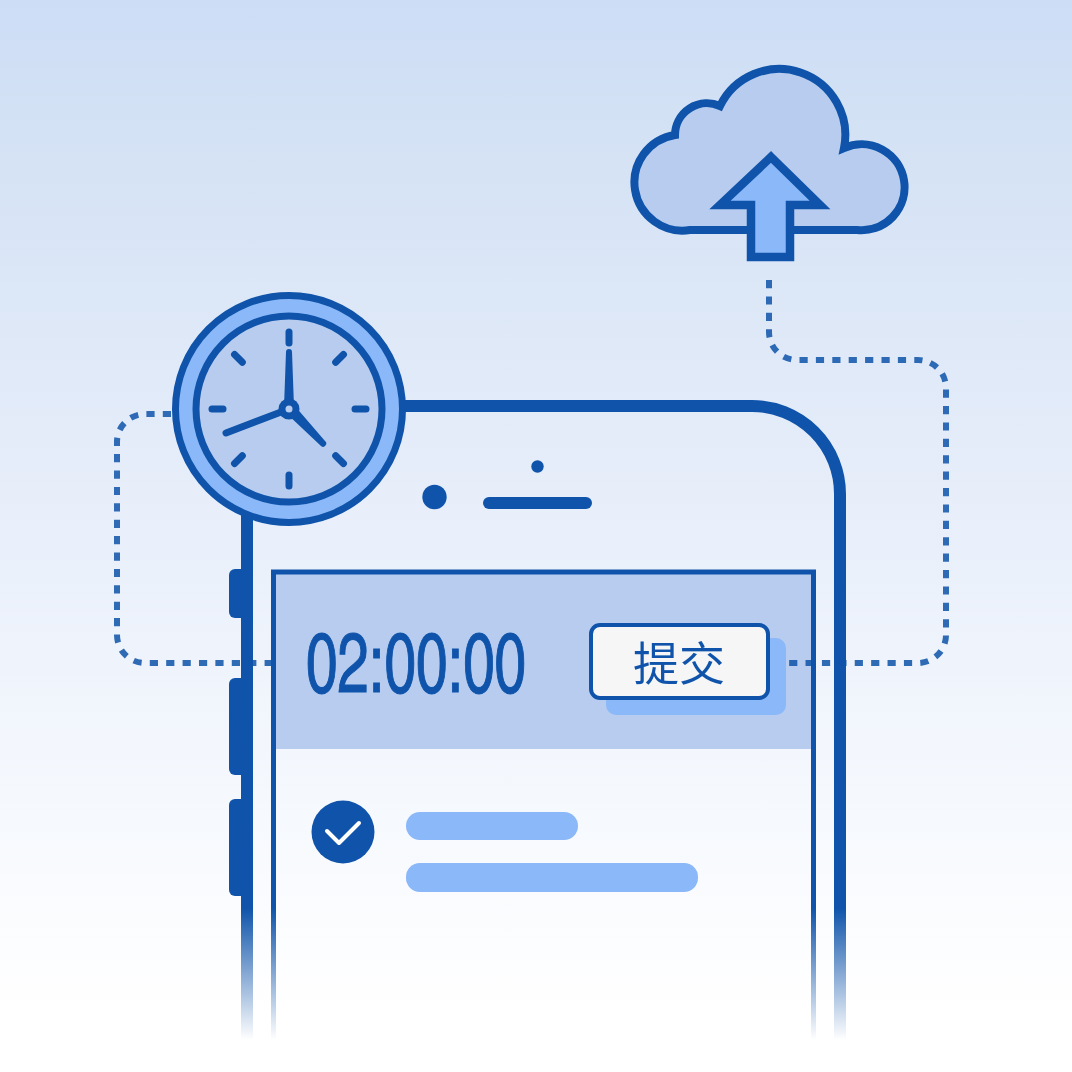
<!DOCTYPE html>
<html lang="zh">
<head>
<meta charset="utf-8">
<title>提交</title>
<style>
:root {
  --navy: #0f54aa;
  --sky: #8bb8f8;
  --mist: #b7ccef;
  --paper: #f6f6f6;
}
html, body { margin: 0; overflow: hidden; }
.artboard { display: block; width: 1072px; height: 1072px; }
.outline { stroke: var(--navy); fill: none; }
.navy { fill: var(--navy); }
.sky { fill: var(--sky); }
.mist { fill: var(--mist); }
.connector { fill: none; stroke: var(--navy); stroke-width: 6; stroke-dasharray: 8.2 8.2; opacity: .85; }
.timer { font: 400 84px "TeX Gyre Heros Cn", "Liberation Sans", sans-serif; fill: var(--navy); stroke: var(--navy); stroke-width: 1; }
.submit-label { font: 400 46px "Noto Sans CJK SC", sans-serif; fill: var(--navy); }
</style>
</head>
<body>
<svg class="artboard" viewBox="0 0 1072 1072" xmlns="http://www.w3.org/2000/svg">
  <defs>
    <linearGradient id="backdrop" x1="0" y1="0" x2="0" y2="1">
      <stop offset="0" stop-color="#cdddf6"/>
      <stop offset=".1" stop-color="#d2e1f4"/>
      <stop offset=".22" stop-color="#d9e5f6"/>
      <stop offset=".46" stop-color="#e7eefa"/>
      <stop offset=".7" stop-color="#f3f7fd"/>
      <stop offset=".95" stop-color="#fff"/>
    </linearGradient>
    <linearGradient id="phone-fade" gradientUnits="userSpaceOnUse" x1="0" y1="908" x2="0" y2="1040">
      <stop offset="0" stop-color="#0f54aa"/>
      <stop offset="1" stop-color="#0f54aa" stop-opacity="0"/>
    </linearGradient>
    <line id="tick" x1="289" y1="332" x2="289" y2="343"/>
  </defs>

  <rect width="1072" height="1072" fill="url(#backdrop)"/>

  <g id="phone">
    <g class="navy">
      <rect x="229" y="569" width="20" height="49" rx="6"/>
      <rect x="229" y="678" width="20" height="97" rx="6"/>
      <rect x="229" y="799" width="20" height="97" rx="6"/>
      <circle cx="537.5" cy="466.5" r="6.2"/>
      <circle cx="434.5" cy="497" r="12.2"/>
      <rect x="483" y="497" width="109" height="12" rx="6"/>
    </g>
    <path d="M247 1040V494A88 88 0 0 1 335 406H752A88 88 0 0 1 840 494V1040" fill="none" stroke="url(#phone-fade)" stroke-width="12"/>
    <rect class="mist" x="274" y="572" width="539" height="177"/>
    <path d="M273.5 1040V572H813.5V1040" fill="none" stroke="url(#phone-fade)" stroke-width="5"/>
  </g>

  <g id="connectors">
    <path class="connector" d="M171 414H145A28 28 0 0 0 117 442V635A28 28 0 0 0 145 663H276"/>
    <path class="connector" d="M769 280V332A28 28 0 0 0 797 360H918A28 28 0 0 1 946 388V635A28 28 0 0 1 918 663H786"/>
  </g>

  <text class="timer" x="306" y="692" textLength="220" lengthAdjust="spacingAndGlyphs">02:00:00</text>

  <g id="submit-button">
    <rect class="sky" x="606" y="638" width="180" height="77" rx="10"/>
    <rect class="outline" x="591" y="625" width="177" height="73" rx="9" stroke-width="4" style="fill:var(--paper)"/>
    <text class="submit-label" x="679" y="680" text-anchor="middle">提交</text>
  </g>

  <g id="answer-row">
    <circle class="navy" cx="343" cy="832" r="31.5"/>
    <path d="M327 831L339 843L359 823" fill="none" stroke="#fff" stroke-width="4" stroke-linecap="round" stroke-linejoin="round"/>
    <rect class="sky" x="406" y="812" width="172" height="28" rx="14"/>
    <rect class="sky" x="406" y="863" width="292" height="29" rx="14"/>
  </g>

  <g id="clock">
    <circle class="outline" cx="289" cy="409" r="113.5" stroke-width="7" style="fill:var(--sky)"/>
    <circle class="outline" cx="289" cy="409" r="93" stroke-width="7" style="fill:var(--mist)"/>
    <g class="outline" stroke-width="7" stroke-linecap="round">
      <use href="#tick"/>
      <use href="#tick" transform="rotate(45 289 409)"/>
      <use href="#tick" transform="rotate(90 289 409)"/>
      <use href="#tick" transform="rotate(135 289 409)"/>
      <use href="#tick" transform="rotate(180 289 409)"/>
      <use href="#tick" transform="rotate(225 289 409)"/>
      <use href="#tick" transform="rotate(270 289 409)"/>
      <use href="#tick" transform="rotate(315 289 409)"/>
    </g>
    <g class="navy">
      <path d="M284 407L286 352A3 3 0 0 1 292 352L294 407Z"/>
      <path d="M286 413L321 446A3 3 0 0 0 325 441L294 405Z"/>
      <path class="outline" d="M289 409L226 433" stroke-width="7" stroke-linecap="round"/>
      <circle cx="289" cy="409" r="10.5"/>
    </g>
    <circle class="mist" cx="289" cy="409" r="3.5"/>
  </g>

  <g id="cloud-upload">
    <path class="outline" d="M690 230A48 48 0 0 1 675 135A32 32 0 0 1 720 106A66 66 0 0 1 844 148A43 43 0 1 1 857 230Z" stroke-width="8" style="fill:var(--mist)"/>
    <path class="outline" d="M771 157L820 205H790V257H751V205H720Z" stroke-width="8.5" style="fill:var(--sky)"/>
  </g>
</svg>
</body>
</html>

• **PROMPT**
Check every line above for the word "timer" and copy those that have it.

• **COMPLETED TASK**
.timer { font: 400 84px "TeX Gyre Heros Cn", "Liberation Sans", sans-serif; fill: var(--navy); stroke: var(--navy); stroke-width: 1; }
  <text class="timer" x="306" y="692" textLength="220" lengthAdjust="spacingAndGlyphs">02:00:00</text>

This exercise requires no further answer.